With Thor: Love and Thunder, can director Taika Waititi recreate the magic he conjured with 2017’s Thor: Ragnarok? According to critics, the answer is…almost.
The latest entry in the Marvel cinematic universe sees Thor (Chris Hemsworth) team up with his ill but newly superpowered ex-girlfriend Jane (Natalie Portman) to fight Gorr the God Butcher (Christian Bale).
The film, which hits theatres July 8, is currently getting mostly positive reviews, with many saying that Waititi’s bombastic, everything-but-the-kitchen-sink style is at times overwhelming but he still manages to land some genuinely emotional beats, especially in the movie’s final stretch.

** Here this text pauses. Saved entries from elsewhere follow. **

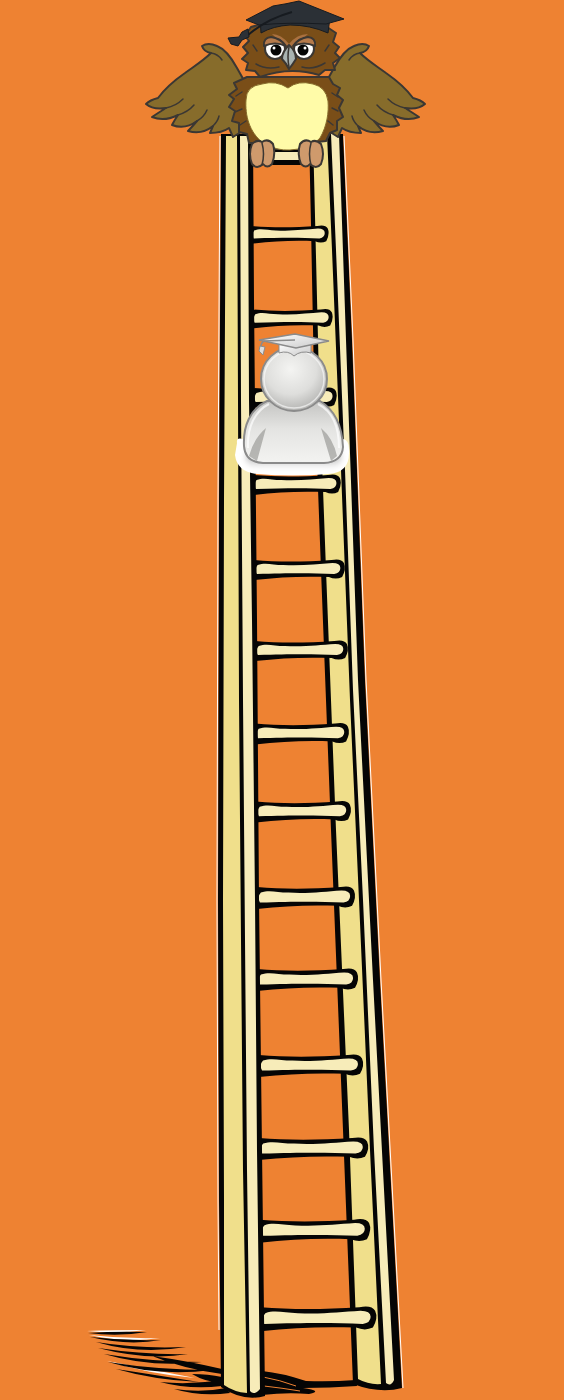
<!DOCTYPE html>
<html lang="en">
<head>
<meta charset="utf-8">
<title>Ladder of learning</title>
<style>
:root{--ground:#ee8232;--ink:#050505;--wood:#f0df8b;--wood-light:#f7ecb9;--feather:#7a4e18;--wing:#876c2b;--belly:#fffba8;--cap:#2b3036;--line:#3b3733;--foot:#cf9a6c;--beak:#a9b3b1;--grey:#8b8b8b}
html,body{margin:0;padding:0;overflow:hidden;background:var(--ground)}
svg{display:block;width:564px;height:1400px}
.ink{fill:var(--ink)}
.wood{fill:var(--wood)}
.light{fill:var(--wood-light)}
.halo{fill:none;stroke:#fff;stroke-width:1}
.outline{stroke:var(--line);stroke-width:2;stroke-linejoin:round;stroke-linecap:round}
.detail{fill:none;stroke:var(--line);stroke-width:1.5;stroke-linecap:round}
</style>
</head>
<body>
<svg viewBox="0 0 564 1400" role="img" aria-label="An owl in a graduation cap on top of a tall ladder, with a graduate figure climbing it">
<defs>
<g id="rung">
<path class="ink" d="M-1-9C25-7 55-7 87-9Q98-11 101-6Q104 0 99 8Q92 11 84 8C55 7 28 8-1 11Z"/>
<path class="light" d="M3-4C12-7 20-4 32-4C54-3 70-5 88-6Q97-6 97-1Q97 4 90 5C65 4 40 4 2 5Q-1 0 3-4Z"/>
</g>
<g id="wing">
<path class="outline" fill="var(--wing)" d="M237 68C231 57 225 49 217 46Q208 42 202 46Q204 52 211 53C203 61 193 67 185 73C175 80 166 87 158 98Q150 100 146 104Q153 110 166 108Q158 113 152 117Q164 122 178 115Q174 121 172 125Q185 130 197 121Q192 127 188 131Q202 135 213 126L210 133Q222 133 229 128L233 137L244 130L246 84Z"/>
<path class="detail" d="M166 108Q176 106 183 99M178 115Q188 112 194 105M197 121Q204 117 207 110M213 126Q218 121 219 116M211 53Q218 54 222 60"/>
</g>
<g id="foot">
<path class="outline" fill="var(--foot)" stroke-width="1" d="M252 144Q257 139 262 142Q268 138 273 144Q276 154 272 164Q267 169 263 164Q257 170 252 164Q248 154 252 144Z"/>
<path class="detail" d="M262 143Q265 154 262 165"/>
</g>
<g id="eye">
<ellipse class="outline" cx="275" cy="49" rx="10" ry="10" fill="#fff"/>
<circle cx="276" cy="50" r="5.5" fill="var(--ink)"/>
<circle cx="274" cy="48" r="1.5" fill="#fff"/>
<path class="outline" fill="#b57a4b" d="M264 46Q263 38 271 37Q280 38 286 46Q275 41 264 46Z"/>
</g>
<radialGradient id="head-shade" cx="45%" cy="35%" r="65%"><stop offset="0" stop-color="#f4f4f2"/><stop offset=".6" stop-color="#dededc"/><stop offset="1" stop-color="#b4b4b2"/></radialGradient>
<linearGradient id="body-shade" x1="0" y1="0" x2="0" y2="1"><stop offset="0" stop-color="#c4c4c2"/><stop offset=".45" stop-color="#e4e4e2"/><stop offset="1" stop-color="#f3f3f1"/></linearGradient>
<linearGradient id="base-shade" x1="0" y1="0" x2="0" y2="1"><stop offset="0" stop-color="#999"/><stop offset="1" stop-color="#fff"/></linearGradient>
<linearGradient id="cap-shade" x1="0" y1="0" x2="1" y2="1"><stop offset="0" stop-color="#fff"/><stop offset="1" stop-color="#c9c9c9"/></linearGradient>
<filter id="soft" x="-20%" y="-50%" width="140%" height="200%"><feGaussianBlur stdDeviation="3"/></filter>
</defs>

<rect id="background" width="564" height="1400" fill="var(--ground)"/>

<g id="ground-shadow">
<g fill="#fff" transform="translate(-1 -1)">
<path d="M88 1332Q115 1331 147 1331Q118 1335 88 1332ZM90 1336Q125 1340 161 1339Q126 1344 90 1336ZM108 1362Q155 1371 196 1379Q150 1375 108 1362Z"/>
</g>
<path class="ink" d="M88 1333Q116 1331 147 1332Q118 1337 88 1333ZM90 1337Q125 1341 161 1340Q128 1346 90 1337ZM96 1342Q138 1349 186 1347Q140 1355 96 1342ZM98 1348Q145 1355 188 1354Q148 1361 98 1348ZM104 1354Q153 1362 202 1362Q151 1368 104 1354ZM108 1362Q158 1370 212 1370Q158 1377 108 1362ZM116 1369Q162 1376 199 1382Q154 1380 116 1369ZM152 1356Q188 1361 222 1369L222 1374Q184 1369 152 1356ZM160 1382Q190 1385 222 1380L222 1386Q190 1390 160 1382ZM174 1389Q202 1393 226 1388L230 1393Q201 1397 174 1389ZM192 1374Q208 1374 222 1377L222 1383Q205 1382 192 1374Z"/>
<path class="ink" d="M262 1371Q282 1373 306 1381Q330 1382 356 1380L357 1386Q330 1388 303 1388Q324 1391 309 1394Q287 1392 262 1395Z"/>
<path d="M263 1377Q280 1380 296 1386M264 1386Q282 1388 300 1391" fill="none" stroke="var(--ground)"/>
</g>

<g id="ladder">
<g id="right-rail">
<path class="ink" d="M309 134H343L352 340L365 680L380 980L402 1388Q380 1394 353 1384L343 1130L331 830L321 570L314 380L311 225Z"/>
<path class="halo" d="M344 136L353 340L366 680L381 980L403 1388"/>
<path class="wood" d="M313 134H327L332 250L341 470L350 700L359 900L370 1150L381 1384Q369 1385 358 1379L349 1130L336 830L326 570L319 380Z"/>
<path class="light" d="M331 134H339L346 340L358 680L373 980L394 1380Q391 1387 386 1383L374 1150L363 900L353 690L345 470L336 250Z"/>
</g>
<g id="rungs">
<rect class="ink" x="250" y="147" width="64" height="18"/>
<rect class="light" x="252" y="152" width="60" height="8"/>
<use href="#rung" transform="translate(252 234) scale(.75 .9)"/>
<use href="#rung" transform="translate(253 318) scale(.78 .95)"/>
<use href="#rung" transform="translate(254 397) scale(.81 1)"/>
<use href="#rung" transform="translate(254 484) scale(.85 1)"/>
<use href="#rung" transform="translate(255 569) scale(.88 1)"/>
<use href="#rung" transform="translate(256 650) scale(.9 1)"/>
<use href="#rung" transform="translate(256 733) scale(.91 1.05)"/>
<use href="#rung" transform="translate(257 811) scale(.92 1.05)"/>
<use href="#rung" transform="translate(258 897) scale(.95 1.1)"/>
<use href="#rung" transform="translate(258 979) scale(.98 1.1)"/>
<use href="#rung" transform="translate(260 1065) scale(1.01 1.1)"/>
<use href="#rung" transform="translate(260 1148) scale(1.06 1.1)"/>
<use href="#rung" transform="translate(261 1230) scale(1.07 1.15)"/>
<use href="#rung" transform="translate(262 1318) scale(1.12 1.2)"/>
</g>
<g id="left-rail">
<path class="ink" d="M221 134H253L254 300L257 620L259 900L262 1150L265 1396Q243 1402 221 1387L219 1200L218 900L219 500Z"/>
<path class="halo" d="M220 136L218 500L217 900L218 1200L219 1330"/>
<path class="wood" d="M226 136H237L238 400L239 700L241 940L243 1170L247 1393Q234 1392 224 1385L224 1200L223 900L224 500Z"/>
<path class="light" d="M240 136H248L249 400L252 620L255 900L257 1150L260 1389Q254 1396 250 1391L247 1170L245 940L243 700L241 400Z"/>
</g>
</g>

<g id="graduate">
<path d="M237 443Q236 437 243 439H343Q350 440 349 453Q349 473 328 474Q293 477 257 474Q237 472 235 455Z" fill="#fff"/>
<path d="M248 452H339Q345 467 327 468H260Q242 467 248 452Z" fill="url(#base-shade)" filter="url(#soft)"/>
<path d="M267 401C250 409 243 426 244 446Q245 462 263 463H324Q342 462 343 447C342 425 335 410 320 401Z" fill="url(#body-shade)" stroke="var(--grey)" stroke-width="2"/>
<path d="M249 456Q254 438 266 428L257 461ZM337 456Q333 438 321 428L331 461Z" fill="#8f8f8d" opacity=".6"/>
<path d="M248 448C247 427 255 411 269 404M339 448C339 427 332 411 318 404" fill="none" stroke="#fff" stroke-width="2" opacity=".7"/>
<ellipse cx="294" cy="379" rx="33" ry="32" fill="url(#head-shade)" stroke="var(--grey)" stroke-width="2"/>
<ellipse cx="294" cy="379" rx="30" ry="29" fill="none" stroke="#fff" stroke-width="1.5" opacity=".6"/>
<path d="M279 343V353Q288 350 294 356Q301 350 311 353V343Z" fill="url(#cap-shade)" stroke="var(--grey)"/>
<path d="M259 340L295 334L329 341L296 348Z" fill="url(#cap-shade)" stroke="var(--grey)" stroke-width="1.5"/>
<path d="M295 340L264 341Q260 343 261 351" fill="none" stroke="var(--grey)" stroke-width="1.5"/>
<path d="M260 346L265 347L263 355L259 351Z" fill="#ddd" stroke="var(--grey)"/>
</g>

<g id="owl">
<use href="#wing"/>
<use href="#wing" transform="translate(571 0) scale(-1 1)"/>
<path class="outline" fill="var(--feather)" d="M247 77L234 83L237 89L229 95L234 99L229 107L235 111L232 121L239 123L239 132L247 134L249 143L258 143L264 149H309L317 142L326 141L330 133L337 130L337 121L343 117L339 108L343 100L337 95L340 88L333 84L329 77Z"/>
<path fill="var(--belly)" stroke="var(--wing)" d="M288 88Q276 80 262 84Q246 86 246 100C245 115 249 132 263 143Q277 151 290 150Q311 149 320 138C327 126 329 112 328 101Q326 87 313 84Q298 80 288 88Z"/>
<path class="detail" d="M236 96L242 92M235 112L242 109M240 125L246 121M338 97L332 93M338 111L332 108M333 125L328 121"/>
<path class="outline" fill="var(--feather)" d="M251 27L245 36L249 41L243 47L248 53L242 59L248 63L246 70L255 71L260 77Q290 66 319 75L325 70L335 70L333 63L340 58L335 53L339 47L333 42L336 33L327 27Q288 16 251 27Z"/>
<path class="detail" d="M256 64Q266 70 279 67M302 67Q314 70 325 63M253 45L257 51M329 45L325 51"/>
<path fill="#aa7140" d="M272 34Q281 34 289 44Q297 34 308 34Q297 43 290 53Q282 43 272 34Z"/>
<use href="#eye"/>
<use href="#eye" transform="translate(579 0) scale(-1 1)"/>
<path class="outline" fill="var(--beak)" d="M289 45Q282 52 282 59Q286 63 289 69Q293 64 296 59Q296 51 289 45Z"/>
<path class="detail" d="M289 47Q287 57 289 67"/>
<g id="owl-cap">
<path fill="var(--cap)" stroke="#171b20" d="M260 17L261 33Q273 26 290 25Q310 25 328 33L330 17Z"/>
<path fill="var(--cap)" stroke="#171b20" d="M246 20L273 6Q286 4 299 1L344 19L326 24Q288 22 259 25Z"/>
<path d="M292 12Q264 20 246 37" fill="none" stroke="#171b20" stroke-width="2"/>
<path fill="var(--cap)" stroke="#171b20" d="M248 29L242 32L239 37L228 38L231 44L238 46L242 40L249 37Z"/>
</g>
<use href="#foot"/>
<use href="#foot" transform="translate(573 0) scale(-1 1)"/>
</g>
</svg>
</body>
</html>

Check out what top critics are saying about Thor: Love and Thunder:
“The movie suffers from none of the self-seriousness or draggy exposition of other Marvel outings, even when its patchwork plot feels stuck together with rainbows and chewing gum.” -Leah Greenblatt, Entertainment Weekly
“Waititi pushes the wisecracking to tiresome extremes, snuffing out any excitement, mythic grandeur or sense of danger that the God of Thunder’s latest round of rote challenges might hope to generate. Chris Hemsworth continues to give great musclebound himbo, but the stakes never acquire much urgency in a movie too busy being jokey and juvenile to tell a gripping story.” –David Rooney, The Hollywood Reporter

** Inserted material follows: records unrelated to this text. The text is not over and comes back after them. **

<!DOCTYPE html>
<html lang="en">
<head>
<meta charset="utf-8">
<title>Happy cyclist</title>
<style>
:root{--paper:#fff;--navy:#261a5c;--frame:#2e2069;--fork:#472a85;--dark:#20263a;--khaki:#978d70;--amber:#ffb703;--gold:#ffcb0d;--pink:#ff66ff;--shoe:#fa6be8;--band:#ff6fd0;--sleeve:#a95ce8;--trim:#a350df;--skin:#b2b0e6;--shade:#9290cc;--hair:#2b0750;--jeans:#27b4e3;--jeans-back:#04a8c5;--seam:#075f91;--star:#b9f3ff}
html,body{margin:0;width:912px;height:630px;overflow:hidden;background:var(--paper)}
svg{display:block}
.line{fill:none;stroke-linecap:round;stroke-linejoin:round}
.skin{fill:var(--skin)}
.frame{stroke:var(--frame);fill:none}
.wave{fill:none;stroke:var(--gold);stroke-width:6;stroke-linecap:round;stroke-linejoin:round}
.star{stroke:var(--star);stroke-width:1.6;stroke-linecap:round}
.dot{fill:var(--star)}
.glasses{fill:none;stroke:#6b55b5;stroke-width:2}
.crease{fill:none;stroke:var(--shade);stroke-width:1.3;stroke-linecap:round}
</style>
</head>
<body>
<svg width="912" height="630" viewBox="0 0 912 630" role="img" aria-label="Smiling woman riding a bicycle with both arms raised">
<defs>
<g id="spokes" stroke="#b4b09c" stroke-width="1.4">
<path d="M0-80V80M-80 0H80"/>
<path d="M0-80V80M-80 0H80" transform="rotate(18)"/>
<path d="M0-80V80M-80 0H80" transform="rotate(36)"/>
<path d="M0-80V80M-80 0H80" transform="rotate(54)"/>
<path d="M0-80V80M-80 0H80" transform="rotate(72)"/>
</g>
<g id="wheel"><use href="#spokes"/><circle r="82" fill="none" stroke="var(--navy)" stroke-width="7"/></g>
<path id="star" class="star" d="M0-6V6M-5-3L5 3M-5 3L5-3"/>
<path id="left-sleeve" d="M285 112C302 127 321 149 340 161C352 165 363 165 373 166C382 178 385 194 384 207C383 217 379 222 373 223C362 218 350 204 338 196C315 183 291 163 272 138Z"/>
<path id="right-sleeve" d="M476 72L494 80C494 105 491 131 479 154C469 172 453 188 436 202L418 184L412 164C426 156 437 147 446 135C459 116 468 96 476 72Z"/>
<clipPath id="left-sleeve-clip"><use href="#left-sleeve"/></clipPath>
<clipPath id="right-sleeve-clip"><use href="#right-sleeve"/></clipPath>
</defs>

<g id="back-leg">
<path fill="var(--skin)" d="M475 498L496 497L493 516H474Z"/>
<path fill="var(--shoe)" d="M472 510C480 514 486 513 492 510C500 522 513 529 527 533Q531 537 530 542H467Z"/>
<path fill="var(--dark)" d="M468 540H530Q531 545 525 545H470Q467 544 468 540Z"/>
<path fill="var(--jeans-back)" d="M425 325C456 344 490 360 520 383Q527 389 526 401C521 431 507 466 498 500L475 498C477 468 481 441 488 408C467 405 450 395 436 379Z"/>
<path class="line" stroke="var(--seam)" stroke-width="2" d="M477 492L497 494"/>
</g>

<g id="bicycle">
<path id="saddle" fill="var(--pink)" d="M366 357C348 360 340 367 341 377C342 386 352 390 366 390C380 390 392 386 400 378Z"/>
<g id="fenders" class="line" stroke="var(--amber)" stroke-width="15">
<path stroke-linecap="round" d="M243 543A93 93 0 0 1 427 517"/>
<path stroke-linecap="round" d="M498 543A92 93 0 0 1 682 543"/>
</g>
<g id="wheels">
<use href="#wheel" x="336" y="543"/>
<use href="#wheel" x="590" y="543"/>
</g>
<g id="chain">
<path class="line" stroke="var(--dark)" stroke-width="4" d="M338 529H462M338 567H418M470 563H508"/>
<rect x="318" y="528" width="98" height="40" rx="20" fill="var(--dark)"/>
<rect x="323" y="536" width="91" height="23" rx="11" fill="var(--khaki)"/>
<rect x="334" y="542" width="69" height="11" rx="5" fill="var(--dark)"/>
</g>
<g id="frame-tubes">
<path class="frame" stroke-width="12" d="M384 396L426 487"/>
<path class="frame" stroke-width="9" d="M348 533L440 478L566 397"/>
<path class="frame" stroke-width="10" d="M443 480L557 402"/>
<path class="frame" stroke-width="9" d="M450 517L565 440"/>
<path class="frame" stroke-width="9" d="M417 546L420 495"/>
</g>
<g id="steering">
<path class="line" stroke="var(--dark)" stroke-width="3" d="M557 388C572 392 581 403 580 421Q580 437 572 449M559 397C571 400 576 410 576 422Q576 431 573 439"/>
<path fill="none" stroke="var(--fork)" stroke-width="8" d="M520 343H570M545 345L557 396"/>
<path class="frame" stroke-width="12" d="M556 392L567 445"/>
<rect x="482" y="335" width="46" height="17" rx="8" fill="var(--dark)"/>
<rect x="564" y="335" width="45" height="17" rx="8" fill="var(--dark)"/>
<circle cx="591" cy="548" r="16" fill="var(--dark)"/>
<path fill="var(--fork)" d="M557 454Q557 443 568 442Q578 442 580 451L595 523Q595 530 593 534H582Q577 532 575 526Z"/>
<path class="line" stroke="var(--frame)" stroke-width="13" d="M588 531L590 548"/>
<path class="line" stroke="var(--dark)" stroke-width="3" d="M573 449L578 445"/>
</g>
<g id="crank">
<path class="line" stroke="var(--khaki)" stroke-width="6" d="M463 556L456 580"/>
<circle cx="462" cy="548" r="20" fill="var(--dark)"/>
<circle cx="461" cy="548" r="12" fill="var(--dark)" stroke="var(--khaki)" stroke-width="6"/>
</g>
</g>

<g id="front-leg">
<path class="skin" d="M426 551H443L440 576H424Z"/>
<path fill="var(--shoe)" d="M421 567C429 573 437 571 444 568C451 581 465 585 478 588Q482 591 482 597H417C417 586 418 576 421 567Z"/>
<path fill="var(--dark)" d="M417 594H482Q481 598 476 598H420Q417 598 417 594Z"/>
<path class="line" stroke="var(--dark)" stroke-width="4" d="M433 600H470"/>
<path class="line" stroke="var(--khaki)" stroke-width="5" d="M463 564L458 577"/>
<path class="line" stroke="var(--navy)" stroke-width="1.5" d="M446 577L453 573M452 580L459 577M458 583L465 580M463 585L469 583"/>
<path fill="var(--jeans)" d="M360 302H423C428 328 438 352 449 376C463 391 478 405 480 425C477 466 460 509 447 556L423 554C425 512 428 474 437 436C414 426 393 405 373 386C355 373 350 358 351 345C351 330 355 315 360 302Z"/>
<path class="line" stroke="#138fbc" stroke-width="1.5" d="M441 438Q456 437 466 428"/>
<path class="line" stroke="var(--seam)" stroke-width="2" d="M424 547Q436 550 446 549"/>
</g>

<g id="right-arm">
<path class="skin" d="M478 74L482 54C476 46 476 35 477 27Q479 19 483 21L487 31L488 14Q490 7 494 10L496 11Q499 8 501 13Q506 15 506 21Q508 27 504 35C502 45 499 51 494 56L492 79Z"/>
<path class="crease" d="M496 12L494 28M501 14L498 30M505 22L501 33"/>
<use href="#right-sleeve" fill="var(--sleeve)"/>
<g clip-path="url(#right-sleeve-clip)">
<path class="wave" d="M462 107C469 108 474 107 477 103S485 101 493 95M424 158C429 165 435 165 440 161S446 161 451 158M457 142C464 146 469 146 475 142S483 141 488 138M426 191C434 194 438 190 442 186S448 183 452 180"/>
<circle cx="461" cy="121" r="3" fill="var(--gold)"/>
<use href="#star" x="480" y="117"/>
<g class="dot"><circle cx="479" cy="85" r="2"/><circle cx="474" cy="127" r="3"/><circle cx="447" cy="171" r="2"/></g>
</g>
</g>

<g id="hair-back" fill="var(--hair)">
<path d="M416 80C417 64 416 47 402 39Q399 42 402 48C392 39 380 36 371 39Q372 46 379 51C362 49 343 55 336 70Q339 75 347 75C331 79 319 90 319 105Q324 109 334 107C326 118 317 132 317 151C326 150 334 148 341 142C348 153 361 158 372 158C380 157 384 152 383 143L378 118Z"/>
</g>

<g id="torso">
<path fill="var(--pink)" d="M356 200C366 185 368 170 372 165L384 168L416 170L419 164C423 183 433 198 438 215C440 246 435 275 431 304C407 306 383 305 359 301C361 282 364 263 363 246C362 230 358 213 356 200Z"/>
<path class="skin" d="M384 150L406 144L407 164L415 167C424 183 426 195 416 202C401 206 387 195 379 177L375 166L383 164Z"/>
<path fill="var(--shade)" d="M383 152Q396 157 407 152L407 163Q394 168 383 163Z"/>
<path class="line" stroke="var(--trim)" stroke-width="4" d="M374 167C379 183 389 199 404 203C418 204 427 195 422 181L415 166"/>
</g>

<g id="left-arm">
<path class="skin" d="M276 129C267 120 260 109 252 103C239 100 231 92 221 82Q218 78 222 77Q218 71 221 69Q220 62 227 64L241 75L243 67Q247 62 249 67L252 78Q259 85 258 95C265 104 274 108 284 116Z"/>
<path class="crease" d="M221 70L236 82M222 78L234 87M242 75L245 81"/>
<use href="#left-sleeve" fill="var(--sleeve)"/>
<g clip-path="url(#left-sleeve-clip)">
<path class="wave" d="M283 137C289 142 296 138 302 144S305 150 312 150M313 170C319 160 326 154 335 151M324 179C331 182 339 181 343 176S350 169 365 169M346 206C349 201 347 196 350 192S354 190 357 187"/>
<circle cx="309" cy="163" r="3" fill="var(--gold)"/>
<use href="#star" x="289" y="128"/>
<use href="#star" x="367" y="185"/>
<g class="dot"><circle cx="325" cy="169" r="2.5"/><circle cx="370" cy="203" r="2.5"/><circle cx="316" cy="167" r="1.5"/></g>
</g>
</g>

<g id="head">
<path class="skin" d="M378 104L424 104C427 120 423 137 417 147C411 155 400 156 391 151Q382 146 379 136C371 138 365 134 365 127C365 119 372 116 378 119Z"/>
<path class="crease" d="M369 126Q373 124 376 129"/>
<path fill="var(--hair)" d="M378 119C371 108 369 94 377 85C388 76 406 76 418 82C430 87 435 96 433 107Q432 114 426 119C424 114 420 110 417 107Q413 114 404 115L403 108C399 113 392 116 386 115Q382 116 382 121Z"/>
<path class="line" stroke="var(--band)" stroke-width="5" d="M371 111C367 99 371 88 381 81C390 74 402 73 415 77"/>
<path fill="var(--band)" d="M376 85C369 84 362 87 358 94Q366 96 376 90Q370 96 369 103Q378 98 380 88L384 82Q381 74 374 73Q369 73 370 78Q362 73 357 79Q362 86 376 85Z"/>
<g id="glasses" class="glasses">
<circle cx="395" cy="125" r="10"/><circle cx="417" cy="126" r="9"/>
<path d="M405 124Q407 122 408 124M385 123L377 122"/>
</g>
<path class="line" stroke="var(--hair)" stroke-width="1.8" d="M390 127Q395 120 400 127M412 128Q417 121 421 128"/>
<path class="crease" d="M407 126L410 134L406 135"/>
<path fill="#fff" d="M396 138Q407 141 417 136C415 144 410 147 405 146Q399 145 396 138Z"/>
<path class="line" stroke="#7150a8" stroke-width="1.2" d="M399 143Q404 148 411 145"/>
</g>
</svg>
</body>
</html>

“I like plenty of Marvel movies just fine, but they are what they are, and what they are is products. This one has enough wide-eyed boldness and shimmer to earn the designation of fairy tale.” –Owen Gleiberman, Variety
“The title that Taika Waititi chose for Thor: Love and Thunder is a good one; not only does it reflect the movie’s hard rock flavor (which is as much of a tribute to Guns N’ Roses as Thor: Ragnarok was to Led Zeppelin), it also speaks to the latest Marvel spectacle’s almost perfectly even split between raw emotionality and empty noise.” –David Ehrlich, IndieWire
“Thor: Love and Thunder is not nearly as cohesive or propulsive as Thor: Ragnarok but it’s more ambitious and heartfelt. The cast all bring their A-games, and even when parts of the film don’t line up with the others, they are never boring to watch.” –Germain Lussier, Gizmodo
“The good news, in re: Love and Thunder: Waititi is back, and he’s determined not to reinvent the wheel. The bad news: The wheel’s tire-treads are looking worn.” –Glen Weldon, NPR
“More than any other MCU movie, Love and Thunder epitomizes the trap that much of modern comic book culture finds itself ensnared in: demanding to be taken seriously while also relentlessly making self-deprecating jokes about how ridiculous it is because it’s aware that it’s derived from children’s entertainment.” –Jake Cole, Slant
“Love and Thunder doesn’t feel as tight as Ragnarok, but it’s still so much fun it doesn’t feel like a lot. Between Bale and Russell Crow as Zeus, this is a movie featuring two of the best actors of the last 25 years just absolutely going for it and having a ball.” –Mike Ryan, Uproxx
“The studio has stumbled into what may be the worst film yet in its long line of spectaculars, an erratic and fatally dull morass of limp jokes and aimless plotting. The magic is decidedly gone, and the film left me wondering, on a more macro scale, if this whole cinematic universe machine has any idea where it’s headed.” – Richard Lawson, Vanity Fair